Ireland’s deputy premier has insisted a crash Brexit is not inevitable.
Simon Coveney said those predicting a defeat for Prime Minister Theresa May when MPs vote on the Withdrawal Agreement next week should not take things for granted.
Mr Coveney said while Ireland would not interfere in the parliamentary process at Westminster, it did want to offer assurances that the contentious border backstop was not what some Brexiteers were “misrepresenting”.
The tanaiste held meetings with a number of business and civic groups in Belfast on Thursday before holding talks with the region’s politicians at Stormont.
Addressing the media between meetings, Mr Coveney was asked whether a no deal looked inevitable, given indications Mrs May will lose the vote on her agreement next week.

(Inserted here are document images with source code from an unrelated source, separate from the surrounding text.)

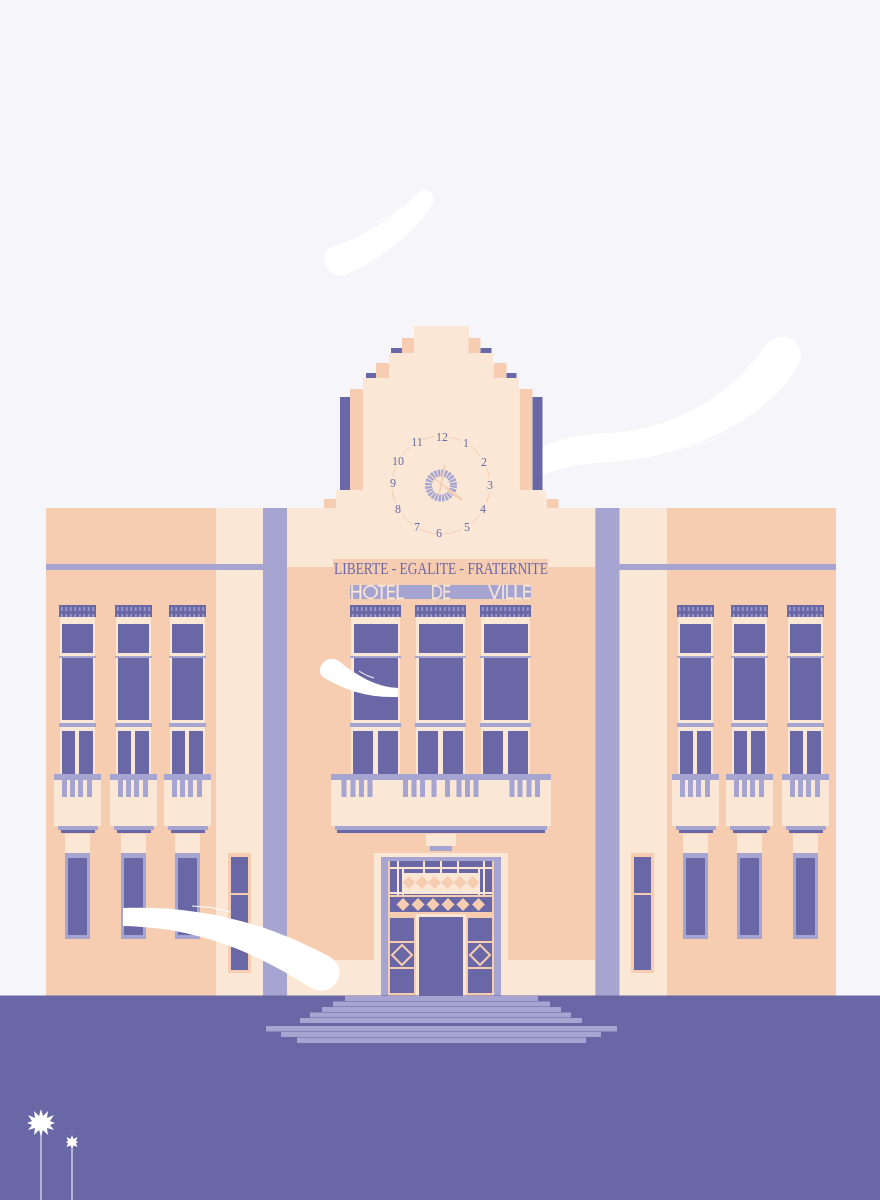
<!DOCTYPE html>
<html lang="fr">
<head>
<meta charset="utf-8">
<title>Hôtel de Ville</title>
<style>
:root{--sky:#f6f6fa;--violet:#6967a6;--lilac:#a6a4d0;--peach:#f6cdb1;--cream:#fae7d6;--white:#fff}
html,body{margin:0;overflow:hidden;background:var(--sky)}
svg{display:block;width:880px;height:1200px}
.violet{fill:var(--violet)}.lilac{fill:var(--lilac)}.peach{fill:var(--peach)}.cream{fill:var(--cream)}.white{fill:var(--white)}
.hairline{fill:none;stroke:var(--white);stroke-width:1}
.numerals{font:12px "Liberation Serif",serif;fill:var(--violet);text-anchor:middle}
.motto{font:16px "Liberation Serif",serif;fill:var(--violet)}
.sign{font:18px "TeX Gyre Adventor",sans-serif;fill:var(--cream);stroke:var(--cream);stroke-width:.4}
</style>
</head>
<body>
<svg viewBox="0 0 880 1200" role="img" aria-label="Hôtel de ville Art déco avec fronton à horloge">
<defs>
  <pattern id="awning" width="4.5" height="12" patternUnits="userSpaceOnUse">
    <rect class="violet" width="4.5" height="12"/><rect class="lilac" x="2" y="2" width="1.5" height="9"/>
  </pattern>

  <g id="side-bay">
    <rect y="605" width="37" height="12" fill="url(#awning)"/>
    <rect class="violet" y="605" width="37" height="2"/>
    <rect class="cream" x="1" y="617" width="35" height="157"/>
    <rect class="violet" x="3" y="624" width="31" height="29"/>
    <rect class="lilac" y="656" width="37" height="2"/>
    <rect class="violet" x="3" y="658" width="31" height="62"/>
    <rect class="lilac" y="723" width="37" height="4"/>
    <rect class="violet" x="3" y="731" width="13" height="43"/>
    <rect class="violet" x="20" y="731" width="14" height="43"/>
    <rect class="cream" x="-5" y="780" width="47" height="46"/>
    <rect class="lilac" x="-5" y="774" width="47" height="6"/>
    <path class="lilac" d="M3 780h5v17h-5zM11 780h5v17h-5zM19 780h5v17h-5zM28 780h5v17h-5z"/>
    <rect class="lilac" x="-1" y="826" width="40" height="4"/>
    <rect class="violet" x="2" y="830" width="34" height="3"/>
    <rect class="cream" x="6" y="834" width="25" height="20"/>
    <rect class="lilac" x="6" y="853" width="25" height="86"/>
    <rect class="violet" x="9" y="858" width="19" height="77"/>
  </g>

  <g id="narrow-window">
    <rect class="peach" width="23" height="120"/>
    <rect class="violet" x="3" y="4" width="17" height="36"/>
    <rect class="violet" x="3" y="42" width="17" height="75"/>
  </g>

  <g id="main-bay">
    <rect y="605" width="51" height="12" fill="url(#awning)"/>
    <rect class="violet" y="605" width="51" height="2"/>
    <rect class="cream" x="1" y="617" width="49" height="157"/>
    <rect class="violet" x="4" y="624" width="44" height="29"/>
    <rect class="lilac" y="656" width="51" height="2"/>
    <rect class="violet" x="4" y="658" width="44" height="62"/>
    <rect class="lilac" y="723" width="51" height="4"/>
    <rect class="violet" x="3" y="731" width="20" height="43"/>
    <rect class="violet" x="28" y="731" width="20" height="43"/>
  </g>

  <g id="pediment-steps">
    <path class="peach" d="M402 338h12v15h-12zM376 363h13v15h-13zM350 389h13v101h-13zM324 499h12v9h-12z"/>
    <path class="violet" d="M391 348h11v5h-11zM366 373h10v5h-10zM340 397h10v93h-10z"/>
  </g>

  <path id="diamond" d="M0-6.5L6.5 0L0 6.5L-6.5 0z"/>

  <g id="door-side">
    <path class="violet" d="M390 918h24v23h-24zM390 943h24v24h-24zM390 969h24v24h-24z"/>
    <path d="M402 945L412 955L402 965L392 955z" fill="none" stroke="var(--peach)" stroke-width="2"/>
  </g>
</defs>

<rect width="880" height="1200" fill="var(--sky)"/>

<g id="sky-clouds">
  <path class="white" d="M331 247C366 237 393 217 418 193C426 185 438 195 433 204C412 234 384 258 347 274C328 281 316 256 331 247z"/>
  <path class="hairline" d="M376 222Q391 216 403 205"/>
  <path class="white" d="M543 447C571 434 593 434 622 432C677 425 726 399 763 349C778 324 811 341 798 366C764 421 693 452 628 460C599 464 574 462 543 475z"/>
  <path class="hairline" d="M688 447Q709 444 727 432"/>
</g>

<g id="wings">
  <rect class="peach" x="46" y="508" width="790" height="488"/>
  <rect class="cream" x="216" y="508" width="47" height="488"/>
  <rect class="cream" x="619" y="508" width="48" height="488"/>
  <rect class="lilac" x="46" y="564" width="217" height="6"/>
  <rect class="lilac" x="619" y="564" width="217" height="6"/>
  <use href="#side-bay" x="59"/>
  <use href="#side-bay" x="115"/>
  <use href="#side-bay" x="169"/>
  <use href="#side-bay" x="677"/>
  <use href="#side-bay" x="731"/>
  <use href="#side-bay" x="787"/>
  <use href="#narrow-window" x="228" y="853"/>
  <use href="#narrow-window" x="631" y="853"/>
</g>

<g id="central-block">
  <rect class="cream" x="287" y="508" width="308" height="59"/>
  <rect class="cream" x="287" y="960" width="308" height="36"/>
  <rect class="lilac" x="263" y="508" width="24" height="488"/>
  <rect class="lilac" x="595.5" y="508" width="24" height="488"/>
</g>

<g id="pediment">
  <path class="cream" d="M414 326H469V353H493V378H519V490H546V509H336V490H363V378H389V353H414z"/>
  <use href="#pediment-steps"/>
  <use href="#pediment-steps" transform="matrix(-1 0 0 1 882.5 0)"/>
</g>

<g id="clock">
  <circle cx="441" cy="485" r="49" fill="none" stroke="var(--peach)"/>
  <g class="numerals">
    <g stroke="var(--cream)" stroke-width="5" paint-order="stroke">
      <text x="442" y="441">12</text><text x="466" y="447">1</text><text x="484" y="466">2</text>
      <text x="490" y="489">3</text><text x="483" y="513">4</text><text x="467" y="531">5</text>
      <text x="439" y="537">6</text><text x="417" y="531">7</text><text x="398" y="513">8</text>
      <text x="393" y="487">9</text><text x="398" y="465">10</text><text x="417" y="446">11</text>
    </g>
  </g>
  <circle cx="441" cy="485.500" r="12.500" fill="none" stroke="var(--lilac)" stroke-width="7" stroke-dasharray="2.270 1"/>
  <path d="M445 465L439 495M431 476L462 500" fill="none" stroke="var(--peach)" stroke-width="1.500"/>
  <path d="M446 488L462 500" stroke="var(--peach)" stroke-width="2.500"/>
</g>

<g id="inscriptions">
  <rect class="peach" x="333" y="559" width="215" height="18"/>
  <text class="motto" x="334" y="574" textLength="214" lengthAdjust="spacingAndGlyphs">LIBERTE - EGALITE - FRATERNITE</text>
  <rect class="lilac" x="350" y="585" width="181" height="14"/>
  <g class="sign">
    <text x="350" y="598.500" textLength="54" lengthAdjust="spacingAndGlyphs">HOTEL</text>
    <text x="431" y="598.500" textLength="20" lengthAdjust="spacingAndGlyphs">DE</text>
    <text x="488" y="598.500" textLength="44" lengthAdjust="spacingAndGlyphs">VILLE</text>
  </g>
</g>

<g id="main-windows">
  <use href="#main-bay" x="350"/>
  <use href="#main-bay" x="415"/>
  <use href="#main-bay" x="480"/>
</g>

<g id="main-balcony">
  <rect class="cream" x="331" y="780" width="220" height="46"/>
  <rect class="lilac" x="331" y="774" width="220" height="6"/>
  <path d="M344 780v17M353 780v17M361.500 780v17M370 780v17M405.500 780v17M414 780v17M422.500 780v17M434 780v17M447.500 780v17M459 780v17M467.500 780v17M476 780v17M512 780v17M520 780v17M529 780v17M537.500 780v17" stroke="var(--lilac)" stroke-width="5"/>
  <rect class="lilac" x="335" y="826" width="212" height="4"/>
  <rect class="violet" x="337" y="830" width="208" height="3"/>
  <rect class="cream" x="426" y="834" width="30" height="12"/>
  <rect class="lilac" x="430" y="846" width="22" height="5"/>
</g>

<g id="entrance">
  <rect class="cream" x="374" y="853" width="134" height="143"/>
  <rect class="lilac" x="381" y="857" width="120" height="139"/>
  <rect class="peach" x="388" y="861" width="106" height="135"/>
  <rect class="violet" x="390" y="861" width="102" height="34"/>
  <path d="M390 868H492M398 861V895M403 868V895M424 861V874M441 861V874M458 861V874M479 868V895M484 861V895M390 893H492" fill="none" stroke="var(--cream)" stroke-width="2"/>
  <rect class="cream" x="403" y="873" width="77" height="19"/>
  <g class="peach">
    <use href="#diamond" x="409" y="882.500"/><use href="#diamond" x="422" y="882.500"/><use href="#diamond" x="434.500" y="882.500"/>
    <use href="#diamond" x="447.500" y="882.500"/><use href="#diamond" x="460" y="882.500"/><use href="#diamond" x="473" y="882.500"/>
  </g>
  <rect class="violet" x="390" y="897" width="102" height="15"/>
  <g class="peach">
    <use href="#diamond" x="403" y="904.500"/><use href="#diamond" x="418" y="904.500"/><use href="#diamond" x="433" y="904.500"/>
    <use href="#diamond" x="448" y="904.500"/><use href="#diamond" x="463" y="904.500"/><use href="#diamond" x="478.500" y="904.500"/>
  </g>
  <use href="#door-side"/>
  <use href="#door-side" x="78"/>
  <rect class="cream" x="416" y="914" width="50" height="82"/>
  <rect class="violet" x="419" y="917" width="44" height="79"/>
</g>

<g id="forecourt">
  <rect class="violet" y="995.500" width="880" height="205"/>
  <path class="lilac" d="M345 996h193v5h-193zM333 1001.500h217v5h-217zM322 1007h239v5h-239zM310 1012.500h261v5h-261zM300 1018h282v5h-282zM266 1026h351v5.500h-351zM281 1032h320v5h-320zM297 1037.500h289v5.500h-289z"/>
</g>

<g id="front-clouds">
  <path class="white" d="M398 688C376 687 357 676 339 661C327 653 314 668 323 677C344 690 368 698 398 697z"/>
  <path class="hairline" d="M359 671Q366 676 374 678"/>
  <path class="white" d="M123 908C194 905 265 921 330 957C351 970 334 998 313 989C254 952 201 928 123 926z"/>
  <path class="hairline" d="M192 906Q212 906 230 912"/>
</g>

<g id="flowers">
  <path class="hairline" d="M41 1122V1200M72 1142V1200"/>
  <path class="white" d="M41 1109l2 7 5-5-1 7 7-3-4 6 5 2-5 2 4 5-7-2 1 7-5-5-2 6-2-6-5 5 1-7-7 2 4-5-5-2 5-2-4-6 7 3-1-7 5 5z"/>
  <path class="white" d="M72 1135l1.500 4 4-2-1.500 4 2 1-2 1.500 1.500 3.500-4-1.500-1.500 3-1.500-3-4 1.500 1.500-3.500-2-1.500 2-1-1.500-4 4 2z"/>
</g>
</svg>
</body>
</html>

“Absolutely not,” he replied.
“First of all, I don’t think we should take anything for granted next week.”
He added: “One of the things that I can say confidently is there is not a majority of people in Westminster who want to see a no-deal Brexit, in fact there is a majority who want to prevent that from happening.
“What we haven’t seen yet is a majority to support a mechanism that can actually achieve that and, in my view, the only person who actually has a deal that is in place and in writing, that can actually achieve that in a way that solves so many of the complex problems linked to Brexit, is the Prime Minister herself.”
After the meeting with Mr Coveney, DUP leader Arlene Foster urged the Irish government to think again on the backstop.
“The Withdrawal Agreement is not a fair deal and we cannot support it,” she said.
“It should be no more acceptable to build a new east-west border than it is to build a new north-south border. The backstop is not needed. No-one is going to build a hard border. We will work with the government to reach a better deal for the United Kingdom but this will require more pragmatism from the European Union.”
Mrs Foster added: “I trust the Irish government will reflect on our principled objections to the Withdrawal Agreement and recognise that there is a better way which can work for both the Republic of Ireland and the United Kingdom.”
Mr Coveney said EU leaders were happy to offer “clarification” around the backstop to help the prime minister get the deal over the line, but he has again made clear the substantive terms of the agreement could not be renegotiated.
“If people are concerned about that, yes of course we are happy to look at ways in which we can provide clarification and reassurance...in terms of what is meant by that backstop, its temporary nature, and the fact it is only a fall-back, insurance mechanism in the first place anyway, that we hope to never use.”
Sinn Fein vice-president Michelle O’Neill has urged the Irish government and other EU states to “hold firm” on retaining the backstop.
“As this unfolds it is crucially important that the tanaiste and the Irish government continues to stand up for the people here in the north,” she said.